Task statement.
Of the entries below, restate word for word only the section that runs from the line with "night sky with" to the line with "240L218 218 228", counting both ends.

Given data.

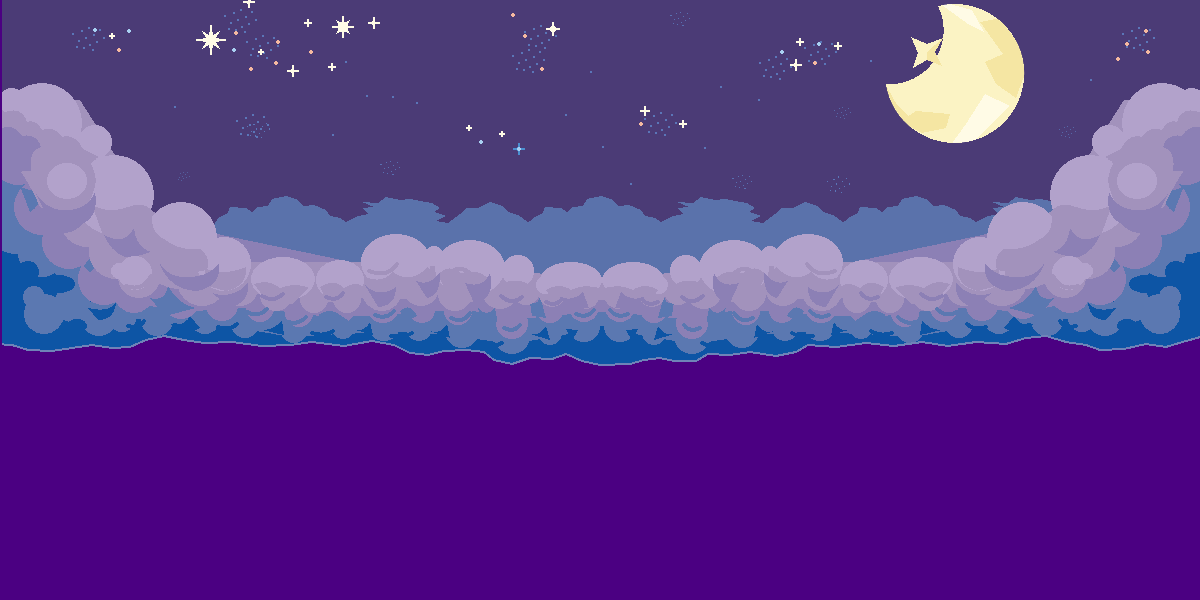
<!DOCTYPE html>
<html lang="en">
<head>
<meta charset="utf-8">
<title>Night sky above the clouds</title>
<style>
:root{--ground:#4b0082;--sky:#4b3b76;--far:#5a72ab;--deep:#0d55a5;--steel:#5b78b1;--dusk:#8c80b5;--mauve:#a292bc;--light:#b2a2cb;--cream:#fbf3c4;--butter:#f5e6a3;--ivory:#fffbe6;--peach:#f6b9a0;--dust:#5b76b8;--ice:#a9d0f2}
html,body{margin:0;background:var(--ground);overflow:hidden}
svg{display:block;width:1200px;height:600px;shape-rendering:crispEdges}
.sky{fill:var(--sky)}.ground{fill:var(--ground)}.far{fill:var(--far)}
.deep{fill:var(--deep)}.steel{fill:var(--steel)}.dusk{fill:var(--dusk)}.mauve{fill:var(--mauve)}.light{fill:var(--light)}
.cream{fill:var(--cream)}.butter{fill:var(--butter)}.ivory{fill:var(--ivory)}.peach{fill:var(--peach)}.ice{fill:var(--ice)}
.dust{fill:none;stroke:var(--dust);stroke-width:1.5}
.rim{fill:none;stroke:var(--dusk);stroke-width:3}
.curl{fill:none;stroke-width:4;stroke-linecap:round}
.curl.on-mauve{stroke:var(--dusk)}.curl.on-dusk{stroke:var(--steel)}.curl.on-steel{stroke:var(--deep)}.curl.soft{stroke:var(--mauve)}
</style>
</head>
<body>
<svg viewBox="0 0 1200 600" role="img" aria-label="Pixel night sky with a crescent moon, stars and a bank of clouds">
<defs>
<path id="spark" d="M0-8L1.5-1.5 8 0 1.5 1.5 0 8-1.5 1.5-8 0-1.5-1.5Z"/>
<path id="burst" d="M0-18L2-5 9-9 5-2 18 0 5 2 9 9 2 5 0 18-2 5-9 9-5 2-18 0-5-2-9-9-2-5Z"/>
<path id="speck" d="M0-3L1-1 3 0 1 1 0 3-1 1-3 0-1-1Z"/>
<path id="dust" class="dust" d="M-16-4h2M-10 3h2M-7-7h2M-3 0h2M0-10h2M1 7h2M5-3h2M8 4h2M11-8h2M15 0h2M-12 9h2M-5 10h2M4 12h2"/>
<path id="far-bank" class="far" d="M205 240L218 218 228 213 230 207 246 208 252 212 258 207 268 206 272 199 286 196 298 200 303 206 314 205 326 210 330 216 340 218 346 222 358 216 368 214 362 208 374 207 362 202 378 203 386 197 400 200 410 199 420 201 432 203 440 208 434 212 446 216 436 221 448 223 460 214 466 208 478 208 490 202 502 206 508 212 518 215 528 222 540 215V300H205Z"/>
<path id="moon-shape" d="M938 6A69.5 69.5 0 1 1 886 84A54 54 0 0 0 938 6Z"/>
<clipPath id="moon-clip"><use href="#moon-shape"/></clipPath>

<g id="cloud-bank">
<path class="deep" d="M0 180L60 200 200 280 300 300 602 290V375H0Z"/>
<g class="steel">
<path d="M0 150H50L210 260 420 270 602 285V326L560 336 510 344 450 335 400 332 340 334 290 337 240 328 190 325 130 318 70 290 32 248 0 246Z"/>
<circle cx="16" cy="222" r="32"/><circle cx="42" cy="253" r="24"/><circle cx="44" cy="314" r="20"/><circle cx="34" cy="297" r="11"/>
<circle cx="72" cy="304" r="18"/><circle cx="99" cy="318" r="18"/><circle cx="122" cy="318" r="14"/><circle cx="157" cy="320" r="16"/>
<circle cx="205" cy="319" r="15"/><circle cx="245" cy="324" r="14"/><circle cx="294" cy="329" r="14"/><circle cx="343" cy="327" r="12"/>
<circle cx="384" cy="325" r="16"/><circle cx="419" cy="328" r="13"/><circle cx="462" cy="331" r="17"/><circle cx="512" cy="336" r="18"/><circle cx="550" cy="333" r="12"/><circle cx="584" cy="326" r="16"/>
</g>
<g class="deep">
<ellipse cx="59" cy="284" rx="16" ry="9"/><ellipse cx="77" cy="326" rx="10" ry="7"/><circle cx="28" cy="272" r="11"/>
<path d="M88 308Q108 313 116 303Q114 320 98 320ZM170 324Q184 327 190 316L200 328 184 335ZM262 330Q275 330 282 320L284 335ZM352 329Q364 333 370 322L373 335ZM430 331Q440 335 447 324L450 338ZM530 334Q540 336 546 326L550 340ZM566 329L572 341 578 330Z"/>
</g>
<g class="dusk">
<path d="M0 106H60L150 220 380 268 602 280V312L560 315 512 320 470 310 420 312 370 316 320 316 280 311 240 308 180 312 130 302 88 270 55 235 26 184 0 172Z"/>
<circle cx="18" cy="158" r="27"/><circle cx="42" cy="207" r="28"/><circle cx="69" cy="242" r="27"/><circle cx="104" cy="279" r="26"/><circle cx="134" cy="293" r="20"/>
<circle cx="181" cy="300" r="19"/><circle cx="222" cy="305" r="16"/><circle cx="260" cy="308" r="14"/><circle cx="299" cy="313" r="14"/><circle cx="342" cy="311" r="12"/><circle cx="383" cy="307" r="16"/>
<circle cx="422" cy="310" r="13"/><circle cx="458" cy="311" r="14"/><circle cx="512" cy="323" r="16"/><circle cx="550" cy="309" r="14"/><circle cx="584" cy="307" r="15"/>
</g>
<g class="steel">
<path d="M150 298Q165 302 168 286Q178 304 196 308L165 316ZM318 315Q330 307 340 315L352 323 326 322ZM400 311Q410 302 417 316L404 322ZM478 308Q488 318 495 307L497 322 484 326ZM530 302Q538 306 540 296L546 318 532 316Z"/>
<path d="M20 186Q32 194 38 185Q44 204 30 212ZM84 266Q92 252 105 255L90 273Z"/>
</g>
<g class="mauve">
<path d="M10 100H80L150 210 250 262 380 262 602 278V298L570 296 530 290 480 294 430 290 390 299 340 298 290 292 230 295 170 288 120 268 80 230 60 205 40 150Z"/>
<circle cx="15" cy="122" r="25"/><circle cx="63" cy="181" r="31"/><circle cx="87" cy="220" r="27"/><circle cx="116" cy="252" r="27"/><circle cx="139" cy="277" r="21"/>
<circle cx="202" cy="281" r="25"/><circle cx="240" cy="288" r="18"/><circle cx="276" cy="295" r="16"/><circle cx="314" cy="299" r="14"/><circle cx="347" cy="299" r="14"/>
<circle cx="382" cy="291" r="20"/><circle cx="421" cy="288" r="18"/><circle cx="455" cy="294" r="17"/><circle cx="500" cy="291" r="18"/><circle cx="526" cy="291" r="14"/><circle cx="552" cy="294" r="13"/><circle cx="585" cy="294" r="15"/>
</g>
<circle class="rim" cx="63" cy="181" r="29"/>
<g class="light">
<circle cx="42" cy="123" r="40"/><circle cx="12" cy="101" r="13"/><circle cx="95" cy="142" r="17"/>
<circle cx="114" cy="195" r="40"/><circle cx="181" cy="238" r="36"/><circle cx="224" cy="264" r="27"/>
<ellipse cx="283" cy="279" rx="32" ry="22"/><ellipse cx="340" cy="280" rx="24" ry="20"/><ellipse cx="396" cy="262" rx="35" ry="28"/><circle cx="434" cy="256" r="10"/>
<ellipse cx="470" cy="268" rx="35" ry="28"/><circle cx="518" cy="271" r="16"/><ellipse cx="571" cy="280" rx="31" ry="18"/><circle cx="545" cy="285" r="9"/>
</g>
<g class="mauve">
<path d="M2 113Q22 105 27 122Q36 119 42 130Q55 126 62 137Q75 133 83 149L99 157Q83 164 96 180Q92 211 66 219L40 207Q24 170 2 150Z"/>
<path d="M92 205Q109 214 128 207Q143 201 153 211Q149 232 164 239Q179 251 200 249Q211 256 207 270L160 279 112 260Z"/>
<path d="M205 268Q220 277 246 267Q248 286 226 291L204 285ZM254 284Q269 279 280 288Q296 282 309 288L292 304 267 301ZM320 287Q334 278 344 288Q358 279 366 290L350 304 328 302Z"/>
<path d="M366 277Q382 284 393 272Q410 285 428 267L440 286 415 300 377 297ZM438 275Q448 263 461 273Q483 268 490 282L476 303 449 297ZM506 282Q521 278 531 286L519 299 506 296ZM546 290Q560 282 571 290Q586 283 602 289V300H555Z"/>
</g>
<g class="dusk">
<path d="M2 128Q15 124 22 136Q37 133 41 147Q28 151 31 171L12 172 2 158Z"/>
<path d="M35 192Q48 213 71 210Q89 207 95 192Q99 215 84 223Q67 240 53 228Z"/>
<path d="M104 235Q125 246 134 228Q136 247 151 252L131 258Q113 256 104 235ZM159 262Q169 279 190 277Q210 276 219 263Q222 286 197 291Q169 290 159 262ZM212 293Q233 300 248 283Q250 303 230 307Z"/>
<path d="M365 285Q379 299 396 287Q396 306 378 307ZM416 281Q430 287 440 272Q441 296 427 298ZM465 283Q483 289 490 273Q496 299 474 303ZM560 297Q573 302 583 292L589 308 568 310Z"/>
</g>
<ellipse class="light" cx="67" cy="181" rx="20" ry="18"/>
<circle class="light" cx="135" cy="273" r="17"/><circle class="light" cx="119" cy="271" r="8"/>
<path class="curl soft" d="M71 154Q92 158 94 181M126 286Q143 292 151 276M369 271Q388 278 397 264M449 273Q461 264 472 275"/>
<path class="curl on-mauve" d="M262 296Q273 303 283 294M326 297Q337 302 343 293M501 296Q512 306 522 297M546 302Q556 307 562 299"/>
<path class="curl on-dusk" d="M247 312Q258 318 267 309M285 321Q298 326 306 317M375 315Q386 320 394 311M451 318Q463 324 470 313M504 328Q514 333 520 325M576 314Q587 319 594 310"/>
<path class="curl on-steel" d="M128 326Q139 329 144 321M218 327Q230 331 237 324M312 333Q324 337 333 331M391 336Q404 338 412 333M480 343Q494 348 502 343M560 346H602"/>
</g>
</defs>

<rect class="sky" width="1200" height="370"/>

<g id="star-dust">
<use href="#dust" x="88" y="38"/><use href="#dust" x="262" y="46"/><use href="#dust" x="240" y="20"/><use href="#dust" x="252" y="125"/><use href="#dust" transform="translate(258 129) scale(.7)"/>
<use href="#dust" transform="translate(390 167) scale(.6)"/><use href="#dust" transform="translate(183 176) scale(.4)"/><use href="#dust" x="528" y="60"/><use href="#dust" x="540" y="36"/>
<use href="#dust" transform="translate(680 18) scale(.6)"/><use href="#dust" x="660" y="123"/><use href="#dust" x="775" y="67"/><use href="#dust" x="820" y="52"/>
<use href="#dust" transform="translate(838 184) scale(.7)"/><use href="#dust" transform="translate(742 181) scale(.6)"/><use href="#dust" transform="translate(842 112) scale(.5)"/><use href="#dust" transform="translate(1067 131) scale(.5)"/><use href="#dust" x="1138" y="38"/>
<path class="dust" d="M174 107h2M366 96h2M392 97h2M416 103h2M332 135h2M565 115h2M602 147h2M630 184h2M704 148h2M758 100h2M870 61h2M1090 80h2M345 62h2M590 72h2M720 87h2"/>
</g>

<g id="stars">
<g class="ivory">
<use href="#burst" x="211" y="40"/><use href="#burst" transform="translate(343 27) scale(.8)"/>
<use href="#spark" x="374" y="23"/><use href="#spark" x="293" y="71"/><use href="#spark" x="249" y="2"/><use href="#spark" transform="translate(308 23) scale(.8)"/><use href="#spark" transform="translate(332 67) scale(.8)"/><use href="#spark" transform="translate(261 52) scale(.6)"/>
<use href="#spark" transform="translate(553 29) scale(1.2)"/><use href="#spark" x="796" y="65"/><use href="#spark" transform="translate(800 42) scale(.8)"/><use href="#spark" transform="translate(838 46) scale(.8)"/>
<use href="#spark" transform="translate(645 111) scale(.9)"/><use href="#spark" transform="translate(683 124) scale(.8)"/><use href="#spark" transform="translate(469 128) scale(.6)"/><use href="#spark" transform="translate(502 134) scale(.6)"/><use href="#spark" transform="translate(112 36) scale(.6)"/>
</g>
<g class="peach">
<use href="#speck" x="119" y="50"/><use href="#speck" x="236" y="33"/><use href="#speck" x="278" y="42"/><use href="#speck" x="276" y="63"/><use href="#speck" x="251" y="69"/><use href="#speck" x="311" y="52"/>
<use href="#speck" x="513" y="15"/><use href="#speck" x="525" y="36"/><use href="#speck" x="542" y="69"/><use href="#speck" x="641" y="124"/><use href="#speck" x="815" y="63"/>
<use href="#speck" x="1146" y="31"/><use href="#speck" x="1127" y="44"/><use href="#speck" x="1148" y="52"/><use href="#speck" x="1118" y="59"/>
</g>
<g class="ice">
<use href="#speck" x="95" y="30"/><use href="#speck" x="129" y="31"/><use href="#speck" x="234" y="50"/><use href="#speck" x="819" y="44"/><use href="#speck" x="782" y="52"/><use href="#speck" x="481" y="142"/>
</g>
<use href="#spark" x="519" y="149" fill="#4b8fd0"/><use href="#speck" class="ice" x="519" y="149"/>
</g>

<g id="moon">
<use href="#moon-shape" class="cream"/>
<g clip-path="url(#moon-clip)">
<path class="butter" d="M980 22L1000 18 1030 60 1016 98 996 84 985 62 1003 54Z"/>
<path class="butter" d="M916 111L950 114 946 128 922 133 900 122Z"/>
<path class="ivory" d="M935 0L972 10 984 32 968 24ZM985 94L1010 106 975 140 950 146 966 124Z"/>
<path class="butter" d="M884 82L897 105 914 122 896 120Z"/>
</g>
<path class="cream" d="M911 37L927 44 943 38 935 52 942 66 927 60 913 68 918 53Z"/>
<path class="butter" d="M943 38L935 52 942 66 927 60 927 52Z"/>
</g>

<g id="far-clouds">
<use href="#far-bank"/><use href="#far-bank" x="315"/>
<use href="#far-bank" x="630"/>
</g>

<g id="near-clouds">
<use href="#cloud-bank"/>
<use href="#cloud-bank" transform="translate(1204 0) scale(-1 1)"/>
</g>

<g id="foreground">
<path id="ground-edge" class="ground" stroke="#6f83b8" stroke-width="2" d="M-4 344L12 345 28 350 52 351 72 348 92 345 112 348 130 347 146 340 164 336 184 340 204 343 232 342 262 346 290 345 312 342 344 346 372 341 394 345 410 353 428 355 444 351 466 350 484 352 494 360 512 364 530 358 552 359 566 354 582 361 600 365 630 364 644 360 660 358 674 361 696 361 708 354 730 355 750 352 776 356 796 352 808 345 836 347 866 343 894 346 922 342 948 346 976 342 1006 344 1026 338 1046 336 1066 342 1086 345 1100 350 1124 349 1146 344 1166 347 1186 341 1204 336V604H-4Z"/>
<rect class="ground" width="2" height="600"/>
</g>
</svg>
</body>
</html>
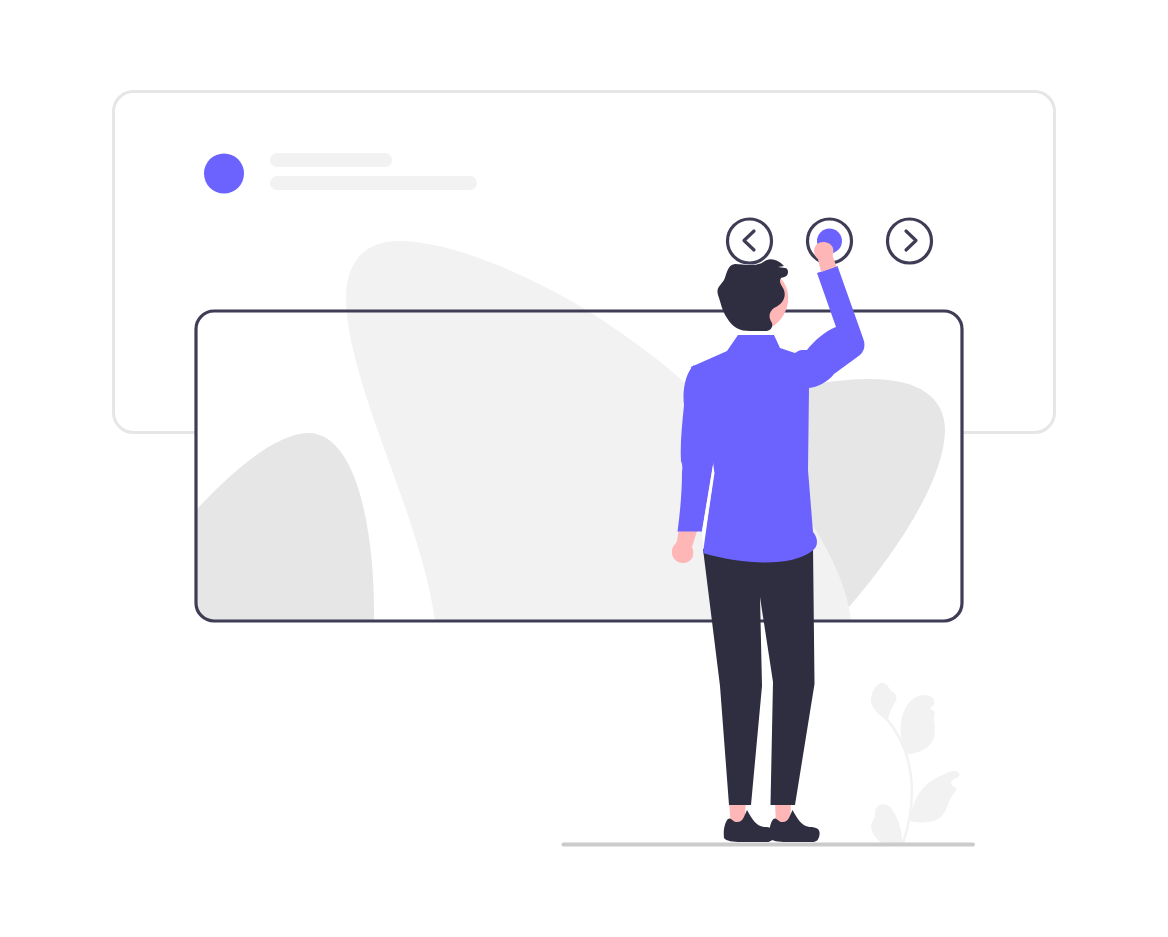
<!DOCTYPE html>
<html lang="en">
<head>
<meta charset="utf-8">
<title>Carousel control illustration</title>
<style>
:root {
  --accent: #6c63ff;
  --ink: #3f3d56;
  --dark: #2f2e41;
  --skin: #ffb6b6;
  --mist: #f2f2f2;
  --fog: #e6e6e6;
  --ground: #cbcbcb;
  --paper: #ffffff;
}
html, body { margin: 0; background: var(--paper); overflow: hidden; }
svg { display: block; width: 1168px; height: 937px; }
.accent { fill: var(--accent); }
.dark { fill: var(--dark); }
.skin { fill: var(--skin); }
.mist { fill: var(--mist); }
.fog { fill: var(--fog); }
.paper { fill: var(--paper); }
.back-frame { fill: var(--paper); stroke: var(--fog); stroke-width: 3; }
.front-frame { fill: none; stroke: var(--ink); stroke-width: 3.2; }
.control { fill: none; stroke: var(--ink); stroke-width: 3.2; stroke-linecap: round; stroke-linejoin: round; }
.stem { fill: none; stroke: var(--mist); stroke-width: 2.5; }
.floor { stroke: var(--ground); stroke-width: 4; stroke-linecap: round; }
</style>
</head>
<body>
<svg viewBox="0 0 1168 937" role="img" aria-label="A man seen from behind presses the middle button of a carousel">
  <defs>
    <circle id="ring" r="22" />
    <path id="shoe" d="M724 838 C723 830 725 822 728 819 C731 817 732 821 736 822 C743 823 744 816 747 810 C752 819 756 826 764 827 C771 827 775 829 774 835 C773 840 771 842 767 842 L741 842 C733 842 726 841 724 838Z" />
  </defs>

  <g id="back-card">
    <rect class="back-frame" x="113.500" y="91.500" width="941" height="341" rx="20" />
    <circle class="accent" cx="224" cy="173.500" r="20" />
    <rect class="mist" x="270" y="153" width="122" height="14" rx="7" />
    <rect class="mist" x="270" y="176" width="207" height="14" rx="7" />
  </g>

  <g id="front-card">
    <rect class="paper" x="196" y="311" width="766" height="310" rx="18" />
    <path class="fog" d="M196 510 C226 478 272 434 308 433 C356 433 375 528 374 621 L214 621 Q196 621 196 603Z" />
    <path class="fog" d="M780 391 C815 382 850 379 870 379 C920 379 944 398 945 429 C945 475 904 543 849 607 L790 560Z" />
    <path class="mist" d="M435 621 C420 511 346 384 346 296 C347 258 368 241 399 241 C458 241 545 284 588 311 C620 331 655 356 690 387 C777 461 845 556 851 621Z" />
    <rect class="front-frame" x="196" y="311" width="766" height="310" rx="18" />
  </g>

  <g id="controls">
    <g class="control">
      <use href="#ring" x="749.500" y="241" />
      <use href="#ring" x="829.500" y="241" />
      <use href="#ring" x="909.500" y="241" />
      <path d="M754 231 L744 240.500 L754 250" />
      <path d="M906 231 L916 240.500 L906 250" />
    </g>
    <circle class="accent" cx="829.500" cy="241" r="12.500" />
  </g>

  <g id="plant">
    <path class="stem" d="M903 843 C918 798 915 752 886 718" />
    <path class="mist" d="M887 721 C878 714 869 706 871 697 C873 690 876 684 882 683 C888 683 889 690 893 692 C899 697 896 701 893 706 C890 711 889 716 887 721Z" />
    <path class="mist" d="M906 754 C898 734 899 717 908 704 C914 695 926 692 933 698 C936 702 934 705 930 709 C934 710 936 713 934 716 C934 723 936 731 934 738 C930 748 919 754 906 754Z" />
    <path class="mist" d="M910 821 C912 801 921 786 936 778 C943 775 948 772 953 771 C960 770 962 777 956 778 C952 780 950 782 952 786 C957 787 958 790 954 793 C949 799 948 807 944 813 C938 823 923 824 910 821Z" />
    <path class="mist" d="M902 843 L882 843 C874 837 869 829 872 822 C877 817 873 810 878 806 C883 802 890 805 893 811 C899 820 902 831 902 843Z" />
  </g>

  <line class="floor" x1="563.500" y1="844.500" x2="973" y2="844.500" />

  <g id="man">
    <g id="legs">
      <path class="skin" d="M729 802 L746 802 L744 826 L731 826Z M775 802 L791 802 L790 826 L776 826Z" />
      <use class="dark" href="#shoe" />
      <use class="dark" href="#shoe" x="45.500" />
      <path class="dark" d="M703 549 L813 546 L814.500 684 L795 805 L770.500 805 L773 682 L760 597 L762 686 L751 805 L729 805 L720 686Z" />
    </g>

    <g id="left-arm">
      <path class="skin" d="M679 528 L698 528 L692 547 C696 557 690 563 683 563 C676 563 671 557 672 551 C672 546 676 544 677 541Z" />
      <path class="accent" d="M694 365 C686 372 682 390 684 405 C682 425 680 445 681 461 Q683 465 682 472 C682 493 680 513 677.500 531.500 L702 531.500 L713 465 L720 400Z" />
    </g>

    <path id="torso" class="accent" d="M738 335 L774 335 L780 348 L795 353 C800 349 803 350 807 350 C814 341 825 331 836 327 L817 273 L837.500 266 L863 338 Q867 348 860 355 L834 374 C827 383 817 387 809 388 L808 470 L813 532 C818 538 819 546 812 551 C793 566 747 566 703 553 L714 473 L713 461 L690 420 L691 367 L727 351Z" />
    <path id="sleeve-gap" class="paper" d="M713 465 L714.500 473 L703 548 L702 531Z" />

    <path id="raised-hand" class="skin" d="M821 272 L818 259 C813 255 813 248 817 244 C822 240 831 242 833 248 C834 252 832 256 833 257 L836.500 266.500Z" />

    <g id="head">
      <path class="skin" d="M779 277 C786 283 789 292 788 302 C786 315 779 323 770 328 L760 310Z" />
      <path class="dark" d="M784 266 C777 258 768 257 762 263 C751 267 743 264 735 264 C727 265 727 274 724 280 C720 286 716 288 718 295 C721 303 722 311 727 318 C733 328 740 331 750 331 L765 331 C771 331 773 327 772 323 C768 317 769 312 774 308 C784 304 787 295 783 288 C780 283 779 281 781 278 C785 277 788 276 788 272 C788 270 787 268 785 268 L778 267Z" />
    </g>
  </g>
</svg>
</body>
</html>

Answer to this problem.
<svg viewBox="0 0 1200 600" role="img" aria-label="Pixel night sky with a crescent moon, stars and a bank of clouds">
<defs>
<path id="spark" d="M0-8L1.5-1.5 8 0 1.5 1.5 0 8-1.5 1.5-8 0-1.5-1.5Z"/>
<path id="burst" d="M0-18L2-5 9-9 5-2 18 0 5 2 9 9 2 5 0 18-2 5-9 9-5 2-18 0-5-2-9-9-2-5Z"/>
<path id="speck" d="M0-3L1-1 3 0 1 1 0 3-1 1-3 0-1-1Z"/>
<path id="dust" class="dust" d="M-16-4h2M-10 3h2M-7-7h2M-3 0h2M0-10h2M1 7h2M5-3h2M8 4h2M11-8h2M15 0h2M-12 9h2M-5 10h2M4 12h2"/>
<path id="far-bank" class="far" d="M205 240L218 218 228 213 230 207 246 208 252 212 258 207 268 206 272 199 286 196 298 200 303 206 314 205 326 210 330 216 340 218 346 222 358 216 368 214 362 208 374 207 362 202 378 203 386 197 400 200 410 199 420 201 432 203 440 208 434 212 446 216 436 221 448 223 460 214 466 208 478 208 490 202 502 206 508 212 518 215 528 222 540 215V300H205Z"/>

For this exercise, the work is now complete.